Finally, what can be learned from companies in other sectors which have had to learn lessons about building social and environmental considerations into their wider business operations, for example those in the extractive sector.
Engaging the public policy agenda
There is a need to engage the public policy agenda to ensure that it is genuinely supportive of the goal of developing sustainable smallholder supply chains. We will conduct research to ensure that this happens.
Firstly, we will explore what needs to be done to make sure that initiatives like the Sustainable Cocoa Initiative are better informed and more realistic. How might issues such as governance, transparency and capacity in Cote d’Ivoire and Ghana affect the impact of the initiative, and what might be done to address these things.
Secondly, we will examine how northern’ governments’ strategies for international development, trade and investment can best support the development of sustainable supply chains. Wholesale change in issues like tariff policy are not going to be feasible, but where might small changes in existing regimes be possible which would encourage more processing of raw agricultural products in origin countries, so providing more resources to support smallholders and others in agricultural supply chains.
Be part of the solution
At present, efforts to make smallholder supply chains sustainable are not themselves sustainable. However, what our research has given us is a really clear agenda of what needs to be done to change this. The projects set out above provide practical steps to address different aspects of the challenge, and taken together represent a holistic and comprehensive strategy to create durable agricultural supply chains.
We are putting this programme of work into action during 2021, and we are looking for partners to become involved in what we are doing. As in the first phase of the project, our aim is to deliver both the collective benefit of developing a clearer insight into creating sustainable supply chains, as well as tailored support to each member organisation in delivering their own particular goals. To find out more, please contact either Dr Peter Stanbury or Tobias Webb.
Here’s a short podcast summarising the recent research process and paper:
What action is necessary for resilient smallholder supply chains?
Peter Stanbury, senior associate at Innovation Forum, talks with Ian Welsh about new research into how business can help develop really sustainable and robust smallholder farming communities. Stanbury argues that all in commodity value chains need to accept that systemic change is required, and only real cooperation can bring this about.

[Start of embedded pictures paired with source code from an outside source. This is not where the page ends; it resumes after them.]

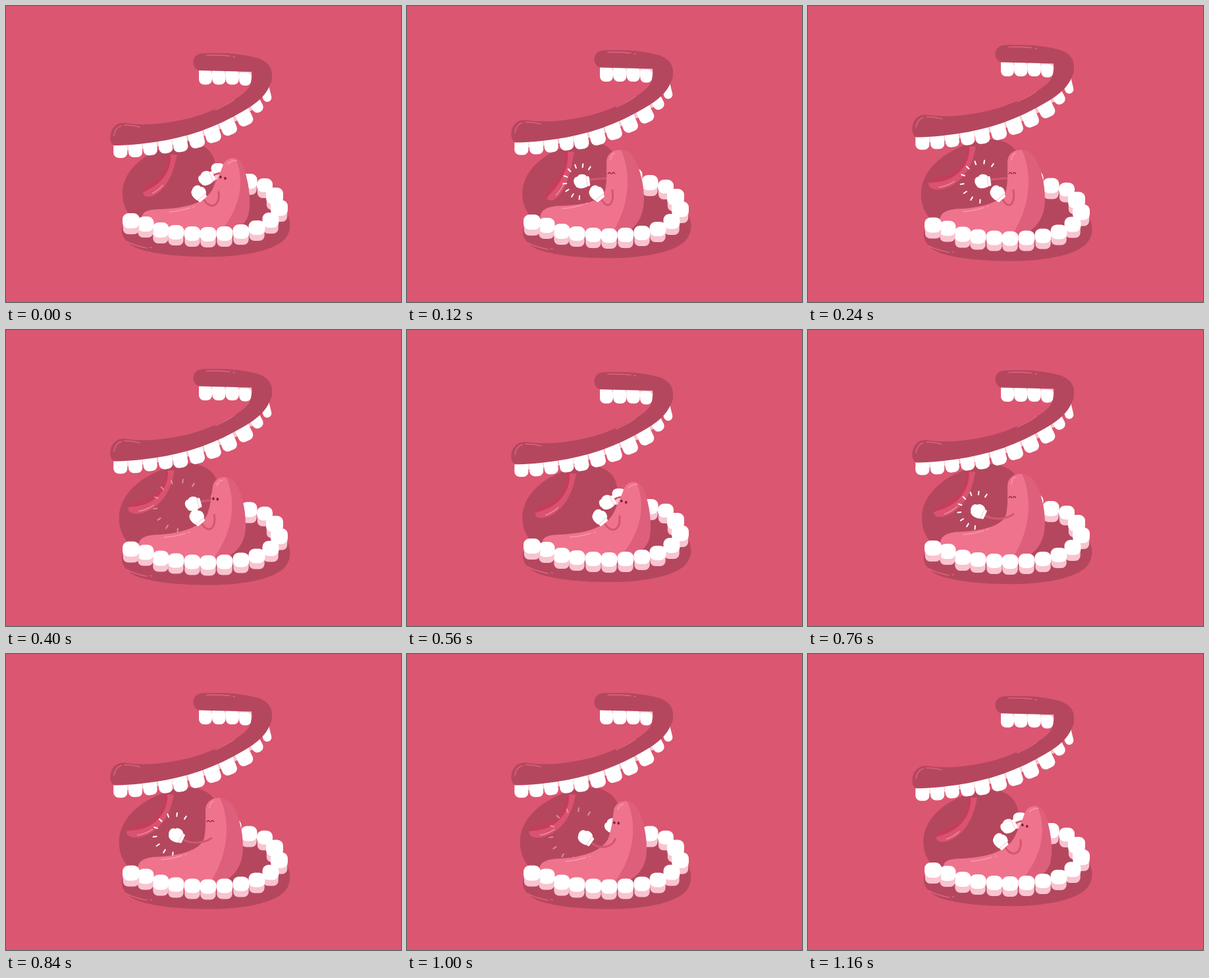
Animation, 600 px wide and 450 px high, one loop 1.2 s. Source, as an HTML page with a canvas:

```html
<!DOCTYPE html>
<html lang="en">
<head>
<meta charset="utf-8">
<title>Boxing tongue</title>
<style>
html, body { margin: 0; width: 100%; height: 100%; overflow: hidden; background: #db5671; }
canvas { display: block; width: 600px; height: 450px; }
</style>
</head>
<body>
<canvas id="stage"></canvas>
<script>
const canvas = document.getElementById('stage');
const g = canvas.getContext('2d');
const ratio = window.devicePixelRatio || 1;
canvas.width = 600 * ratio;
canvas.height = 450 * ratio;

const LOOP = 1200, HALF = 600, STEP = 40;
const BG = '#db5671', GUM = '#b4475e', SHINE = '#dc627d', WHITE = '#ffffff', BLUSH = '#f9c3d0';
const TONGUE = '#ef738d', SHADE = '#de5f7b', GLOW = '#f798ac', ARM = '#d4566f', EYE = '#7c2238';

// Each track is a list of [time, value] keys within half a loop.
const tracks = {
  upper: [[0, 0], [40, 5], [80, 6], [120, -4.5], [160, -10.5], [240, -12.5], [400, -12.5], [520, -10.3], [560, -7.7], [600, 0]],
  lower: [[0, 0], [40, -3.4], [80, -4.5], [120, 2], [160, 5], [240, 6.5], [400, 6.5], [520, 3.6], [560, 2], [600, 0]],
  lean: [[0, 0], [40, 0.5], [80, 0.97], [120, 1], [260, 1], [320, 0.9], [400, 0.6], [480, 0.2], [540, 0.02], [600, 0]],
  swing: [[0, 1.32], [40, 0.7], [80, 0], [120, 0.9], [160, 1.5], [240, 1.74], [400, 1.71], [520, 1.58], [560, 1.5], [600, 1.32]],
  reach: [[0, 79], [80, 72], [120, 82], [160, 92], [240, 97], [400, 96], [560, 90], [600, 79]],
  root: [[0, 252], [80, 246], [240, 247], [560, 249], [600, 252]]
};

const mix = (a, b, k) => a + (b - a) * k;
const mixAll = (a, b, k) => a.map((v, i) => mix(v, b[i], k));
const clamp = v => Math.max(0, Math.min(1, v));

function at(name, t) {
  const keys = tracks[name];
  let i = 1;
  while (i < keys.length - 1 && keys[i][0] < t) i++;
  const [t0, a] = keys[i - 1], [t1, b] = keys[i];
  return mix(a, b, (t - t0) / (t1 - t0));
}

function fill(path, color) {
  g.fillStyle = color;
  g.fill(path);
}

function stroke(path, color, width) {
  g.strokeStyle = color;
  g.lineWidth = width;
  g.stroke(path);
}

// Start point followed by cubic segments.
function cubic(p) {
  const path = new Path2D();
  path.moveTo(p[0], p[1]);
  for (let i = 2; i < p.length; i += 6) path.bezierCurveTo(...p.slice(i, i + 6));
  return path;
}

function box(x, y, w, h, r) {
  const path = new Path2D();
  path.roundRect(x, y, w, h, r);
  return path;
}

function place(x, y, deg, draw) {
  g.save();
  g.translate(x, y);
  g.rotate(deg * Math.PI / 180);
  draw();
  g.restore();
}

function shine(d, color, width = 1.6) {
  stroke(new Path2D(d), color, width);
}

/* ---- throat and uvula ---- */

const throat = new Path2D('M177 288C175 252 208 226 243 214C282 198 316 212 318 242C320 285 300 340 240 340C200 340 178 315 177 288Z');

function drawThroat(l) {
  const s = 1 + l * 0.011;
  g.save();
  g.translate(250, 270);
  g.scale(s, s);
  g.translate(-250, -270);
  fill(throat, GUM);
  g.restore();
}

function drawUvula(t, u) {
  const bend = at('swing', t), len = at('reach', t);
  let x = at('root', t), y = 226 + u;
  const n = 48, mid = [], left = [], right = [];
  for (let i = 0; i <= n; i++) {
    const s = i / n, a = bend * s;
    const w = (4 + 9 * Math.pow(s, 1.5) + 4 * Math.pow(1 - s, 6)) * Math.sqrt(1 - Math.pow(s, 7));
    const nx = Math.cos(a), ny = Math.sin(a);
    left.push([x - nx * w, y - ny * w]);
    right.push([x + nx * w, y + ny * w]);
    mid.push([x - nx * w * 0.25, y - ny * w * 0.25]);
    x -= Math.sin(a) * len / n;
    y += Math.cos(a) * len / n;
  }
  const outline = (a, b) => {
    const path = new Path2D();
    a.concat(b.slice().reverse()).forEach(p => path.lineTo(...p));
    path.closePath();
    return path;
  };
  fill(outline(left, right), '#c63c5b');
  fill(outline(mid, right), '#d95370');
  const hl = new Path2D();
  for (let i = 29; i < 41; i++) hl.lineTo(mix(mid[i][0], right[i][0], 0.68), mix(mid[i][1], right[i][1], 0.68));
  stroke(hl, '#f08ca2', 1.5);
}

/* ---- jaws ---- */

const lowerGum = new Path2D('M176 336C174 350 182 361 201 369C235 380 285 382 325 381C370 379 405 371 422 356C433 345 435 327 425 312C405 280 375 267 345 265C320 280 270 320 200 326Z');

// Left-to-right back row, then around the right side: centre x, top y, width, height.
const backTeeth = [
  [322, 239, 21, 25], [346, 245, 23, 30], [369, 255, 25, 32],
  [393, 262, 24, 30], [408, 276, 26, 34], [415, 295, 26, 33]
];
const frontTeeth = [
  [402, 314, 25, 32], [381, 326, 25, 31], [357, 332, 25, 31], [332, 335, 25, 31], [307, 336, 25, 31],
  [283, 335, 25, 31], [258, 333, 25, 31], [235, 329, 25, 32], [212, 320, 25, 32], [190, 315, 26, 32]
];

function lowerTooth([x, y, w, h]) {
  fill(box(x - w / 2 + 0.8, y + 7, w - 1.6, h - 7, 8), BLUSH);
  fill(box(x - w / 2, y, w, h - 9, 9), WHITE);
}

const upperGum = new Path2D('M298 72C330 70 365 73 385 80C400 86 405 96 404 108C404 113 403 116 401 120C395 136 381 148 360 160C320 184 275 200 225 207C205 210 180 212 164 212C157 208 157 196 161 188C165 181 172 177 181 178C215 183 260 178 300 164C330 152 361 138 370 122C373 115 374 108 373 100L293 98C281 94 281 73 298 72Z');

// Gum point, tilt, width, height.
const upperTeeth = [
  [174, 212, 1, 22, 19], [196, 210, -3, 22, 20], [218, 207, -6, 22, 20], [241, 203, -8, 22, 21],
  [263, 200, -10, 23, 22], [287, 193, -14, 24, 23], [311, 185, -17, 24, 23], [334, 174, -22, 24, 23],
  [358, 161, -26, 24, 22], [378, 146, -28, 18, 17], [394, 128, -14, 14, 18]
];

function upperTooth([x, y, tilt, w, h]) {
  place(x, y, tilt, () => fill(box(-w / 2 + 0.4, -9, w - 0.8, h + 9, [2, 2, 8, 8]), WHITE));
}

function drawUpper() {
  for (let i = 1; i < upperTeeth.length; i++) {
    const [x, y, tilt] = upperTeeth[i];
    const w = upperTeeth[i][3];
    place(x, y, tilt, () => fill(box(-w / 2 - 5, -6, 13, 15, 4), BLUSH));
  }
  upperTeeth.forEach(upperTooth);
  for (let i = 0; i < 4; i++) {
    const x = 293 + i * 20.4, w = i < 3 ? 20 : 18.5;
    fill(box(x + 3, 94, w, 16, 4), BLUSH);
    fill(box(x, 94, w - 2, 18, 2), i < 3 ? WHITE : BLUSH);
    fill(box(x, i < 3 ? 98 : 101, w, i < 3 ? 21.5 : 20, [2, 7, 8, 8]), WHITE);
  }
  fill(upperGum, GUM);
  shine('M164 197C165 189 169 184 175 182', SHINE);
  shine('M180 181C188 181 196 182 203 184', SHINE);
  shine('M305 75C317 74 329 75 340 76M345 77L347 77.4', SHINE);
  shine('M318 158C329 153 339 148 347 142', SHINE);
}

/* ---- the boxer ---- */

const bodyRest = [207, 322, 206, 312, 218, 309, 235, 309, 275, 307, 302, 300, 314, 278, 322, 262, 326, 252, 330, 241,
  336, 228, 354, 227, 360, 244, 368, 264, 372, 290, 369, 312, 367, 330, 350, 345, 325, 350];
const bodyLean = [204, 322, 202, 310, 211, 304, 228, 302, 270, 301, 296, 297, 301, 280, 304, 266, 303, 250, 303, 238,
  303, 216, 330, 213, 342, 228, 356, 248, 362, 280, 359, 304, 356, 326, 345, 340, 320, 352];
const shadeRest = [347, 228, 362, 258, 362, 305, 318, 352];
const shadeLean = [322, 213, 340, 245, 343, 302, 306, 354];

function drawTongue(p, l) {
  const pts = mixAll(bodyRest, bodyLean, p);
  for (let i = 0; i < 10; i += 2) {
    pts[i] -= l * 0.5;
    pts[i + 1] += l;
  }
  const body = cubic(pts);
  body.lineTo(230, 350);
  body.closePath();
  fill(body, TONGUE);

  g.save();
  g.clip(body);
  const side = cubic(mixAll(shadeRest, shadeLean, p));
  side.lineTo(400, 360);
  side.lineTo(400, 200);
  fill(side, SHADE);
  g.restore();

  const [x, y] = mixAll([248, 313], [236, 306], p);
  shine(`M${x} ${y + l}q16 -1 31 -6m5 -1.5l1.5 -.5`, GLOW);
  const [a, b, c, d] = mixAll([337, 240, 350, 235], [309, 234, 315, 224], p);
  shine(`M${a} ${b}Q${mix(a, c, 0.3)} ${d} ${c} ${d}`, GLOW, 1.5);
}

function drawEyes(p, happy) {
  const [ax, ay, bx, by] = mixAll([326, 260, 333, 262], [307.5, 254, 313.5, 254], p);
  for (const [x, y] of [[ax, ay], [bx, by]]) {
    if (happy) {
      shine(`M${x - 2.2} ${y + 1}Q${x} ${y - 2.6} ${x + 2.2} ${y + 1}`, EYE, 1.2);
    } else {
      fill(box(x - 1.7, y - 2.2, 3.4, 4.4, 1.7), EYE);
    }
  }
}

const fist = new Path2D('M8 -7C6 -12 -4 -13 -6 -8.5C-13 -9 -14 0 -11 4C-10 10 0 12 8 8Z');

function drawGlove(x, y, deg) {
  place(x, y, deg, () => {
    fill(fist, WHITE);
    fill(box(7, -7, 4.5, 15, 1.8), WHITE);
    shine('M7 -6.5L7 7.5', BLUSH, 1);
  });
}

function drawFar(p, q) {
  const [gx, gy] = mixAll([305, 262], [318, 260], p);
  const x = mix(gx, 266, q), y = mix(gy, 267, q);
  const sx = mix(330, 310, p), sy = mix(254, 261, p);
  shine(`M${sx} ${sy}Q${(sx + x) / 2} ${sy + 2 * q} ${x + 9} ${y - 3}`, ARM, 3);
  drawGlove(x, y, mix(-25, -8, q));
}

function drawNear(p, q) {
  const [sx, sy] = mixAll([323, 283], [312, 280], p);
  const x = mix(293 - 5 * p, 259, q), y = mix(285, 276, q);
  const arm = cubic([sx, sy, sx + 3 - 12 * q, sy + 20 - 13 * q, x + 18 + 6 * q, y + 26 - 12 * q, x + 8 + 2 * q, y + 10 - 4 * q]);
  stroke(arm, ARM, 3);
  drawGlove(x, y, mix(50, 25, q));
}

function drawRays(t, near) {
  if (t < 120 || t > 460) return;
  const r = mix(20, 35, clamp((t - 100) / 320)) + 1;
  const [x, y] = near ? [256, 274] : [264, 267];
  g.globalAlpha = 1 - 0.6 * clamp((t - 280) / 110) - 0.4 * clamp((t - 400) / 60);
  const rays = new Path2D();
  for (let i = 0; i < 9; i++) {
    const a = (95 + i * 26) * Math.PI / 180, c = Math.cos(a), s = Math.sin(a);
    rays.moveTo(x + c * r, y + s * r);
    rays.lineTo(x + c * (r + 5), y + s * (r + 5));
  }
  stroke(rays, WHITE, 2);
  g.globalAlpha = 1;
}

/* ---- scene ---- */

function shifted(dy, draw) {
  g.save();
  g.translate(0, dy);
  draw();
  g.restore();
}

function render(time) {
  const t = time % HALF, near = time >= HALF;
  const u = at('upper', t), l = at('lower', t), p = at('lean', t);

  g.setTransform(ratio, 0, 0, ratio, 0, 0);
  g.lineCap = g.lineJoin = 'round';
  g.fillStyle = BG;
  g.fillRect(0, 0, 600, 450);

  drawThroat(l);
  drawUvula(t, u);
  drawRays(t, near);
  shifted(l, () => {
    fill(lowerGum, GUM);
    shine('M183 358C193 363 204 366 214 368M219 367L221 367.4', SHINE);
    backTeeth.forEach(lowerTooth);
  });
  drawFar(p, near ? 0 : p);
  drawTongue(p, l);
  drawEyes(p, t >= 120 && t < 340);
  drawNear(p, near ? p : 0);
  shifted(l, () => frontTeeth.forEach(lowerTooth));
  shifted(u, drawUpper);
}

const start = performance.now();

function tick() {
  const time = (performance.now() - start) % LOOP;
  render(Math.floor(time / STEP) * STEP);
  requestAnimationFrame(tick);
}

tick();
</script>
</body>
</html>
```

For more information about Innovation Forum’s Innovation Accelerator initiative, click here.